Transporting Dangerous Goods in Last Mile Delivery
The perils of last-mile delivery—that final leg of a product’s journey from the distribution hub to the end consumer—are well known. The last mile offers many ways to trip you up, from complex routes to failed deliveries. So what happens when you add dangerous goods into the mix?
If not handled correctly, hazardous substances harm people, wildlife, the environment, and property. While it’s easy to see that handling explosives or nuclear waste is pretty risky, many of the goods defined as “dangerous” might surprise you. For example, nail polish, hairspray, and paint are hazardous.
In this blog post, we’ll look at shipping hazardous materials, the best practices you need to know, and how to make sure they reach their destination safely.
6 Things to Know About Transporting Dangerous Goods
Given the risks involved, it’s no wonder that everything to do with shipping hazardous materials, from packaging to labeling and training, is governed by strict national and international laws with heavy penalties for non-compliance. Being familiar with the regulations and staying updated with any changes is crucial. In Canada, for example, the government is modernizing the Transportation of Dangerous Goods Act (TDGA) to align it more with international regulations.
That’s why it’s crucial to partner with a dedicated logistics provider —they’ll be familiar with the legislation and have your back regarding compliance.
Anyone handling or receiving a hazardous substance must know what they’re dealing with. The UN has created an international system of classification that has been widely adopted worldwide. Here’s how the nine different classes of hazardous materials (hazmat) break down:
- Class 1: Explosives
- Class 2: Gases (flammable, non-flammable, non-toxic, and toxic gases)
- Class 3: Flammable liquids
- Class 4: Flammable solids
- Class 5: Oxidising substances, organic peroxides
- Class 6: Toxic and infectious substances
- Class 7: Radioactive material

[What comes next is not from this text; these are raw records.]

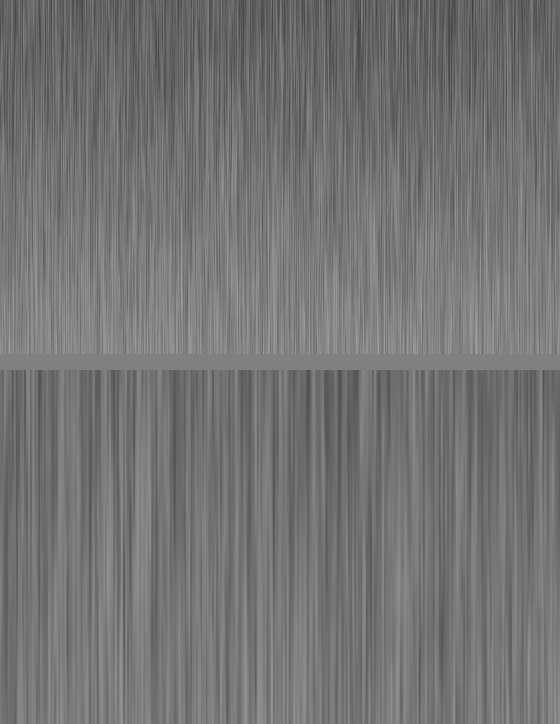
Top, the full canvas; bottom, a detail of the centre.
Give the GLSL for this texture, as a Shadertoy shader.

```glsl
// Brushed steel: hair-thin vertical streaks over a grey ramp, dark above and light below.
// Each streak layer is stretched value noise whose columns have their own
// phase and length, so the streak ends never line up.

// Integer hash of a lattice cell, from 0 to 1
float hash(ivec2 cell, int seed) {
    uvec2 q = uvec2(cell + 4096) * uvec2(1597u, 3812u) + uint(seed) * 7919u;
    uint n = (q.x ^ (q.y << 7)) * 747796405u + 28913u;
    n = ((n >> 15) ^ n) * 277803u;
    n = ((n >> 13) ^ n) * 668265u;
    n = (n >> 16) ^ n;
    return float(n & 65535u) / 65535.0;
}

// Brightness along one column, fading between random values
float column(int id, float y, float rows, int seed) {
    float stretch = 0.5 + 1.1 * hash(ivec2(id, 901), seed);
    float t = y * rows * stretch + 17.0 * hash(ivec2(id, 577), seed);
    int row = int(floor(t));
    return mix(hash(ivec2(id, row), seed),
               hash(ivec2(id, row + 1), seed),
               smoothstep(0.0, 1.0, fract(t))) - 0.5;
}

// Neighbouring columns joined by a narrow soft edge
float streaks(vec2 uv, float columns, float rows, int seed) {
    float x = uv.x * columns;
    int id = int(floor(x));
    return mix(column(id, uv.y, rows, seed),
               column(id + 1, uv.y, rows, seed),
               smoothstep(0.25, 0.75, fract(x)));
}

void mainImage(out vec4 fragColor, in vec2 fragCoord) {
    vec2 uv = fragCoord / iResolution.xy;

    // Broad light falling off towards the top
    float grey = mix(0.538, 0.38, smoothstep(-0.25, 1.15, uv.y));

    // Hairlines, thin scratches, a trace of wider ones and short grain
    float brushed = 0.13 * streaks(uv, 830.0, 7.0, 1)
                  + 0.10 * streaks(uv, 540.0, 4.5, 2)
                  + 0.04 * streaks(uv, 240.0, 3.5, 3)
                  + 0.04 * streaks(uv, 700.0, 24.0, 4);

    // The dark upper part shows slightly stronger contrast
    grey += brushed * mix(0.9, 1.1, uv.y);

    fragColor = vec4(vec3(clamp(grey, 0.0, 1.0)), 1.0);
}
```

- Class 8: Corrosives
- Class 9: Miscellaneous dangerous goods
The UN has also assigned four-digit codes to specific materials—for example; ammonia has the number 1005—so you can label them correctly.
It’s a legal obligation to properly package dangerous substances to avoid any leaks or spills in transit. So, use containers specifically designed, tested, and certified by safety standards. A dedicated logistics provider will be up to speed on all the regulations to help you meet these requirements.
With dangerous goods regulation comes a stack of paperwork, including a description of the materials in the shipment and emergency contact information, and it’s important to get it right. Even a small discrepancy can result in your products being held up at customs or the distribution center. More importantly, these documents are there to ensure everyone’s safety.
Training and Certification
It’s crucial that anyone involved in handling dangerous goods, whether they’re driving the delivery vehicle, loading or unloading the shipments, or preparing the packages for delivery, is properly trained and certified. Again, this is a legal requirement.
Emergency Response Plan
If disaster strikes during the last mile—if your delivery vehicle is involved in a crash, for example—you need to have a clear action plan. For instance, do your drivers know how to protect the public from a chemical spill? Create an emergency response plan, communicate it effectively, and review it regularly.
Ensuring Safety in the Last Mile
Safety should be top of mind for any company, but it’s even more important when handling dangerous materials. Let’s zoom in on a few of the specifics:
- Ensure anyone handling hazardous substances has the appropriate protective equipment, such as safety goggles and gloves.
- Hazmat labelling is a legal requirement and doesn’t just apply to packages. You must also put placards identifying hazardous material on all four sides of the delivery vehicle, so emergency responders can identify the risks immediately and take appropriate action if an accident occurs.
- While there are specific training programs and policies for handling hazardous materials, it’s also important to follow standard health and safety procedures. For example, a road accident is even more harmful when dangerous goods are involved, so it’s crucial to monitor driving time and ensure that drivers are not overtired behind the wheel.
Ziing: Your Safe Delivery Partner
Delivering dangerous goods? No problem. At Ziing, we use an innovative, data-led model and a sustainable mindset to pioneer mindful mobility solutions to fit your delivery needs, including the safe delivery of dangerous goods such as car batteries.
We have vast experience in transporting dangerous goods safely and securely. Our experts understand the gravity of the situation and take every step to ensure your dangerous goods are handled with the utmost care. Plus, we've got your back with our advanced tracking and secure delivery services, so you can always know where your shipment is.
Reach out to us today, and experience the peace of mind that comes with knowing your deliveries are in safe hands - every step of the way.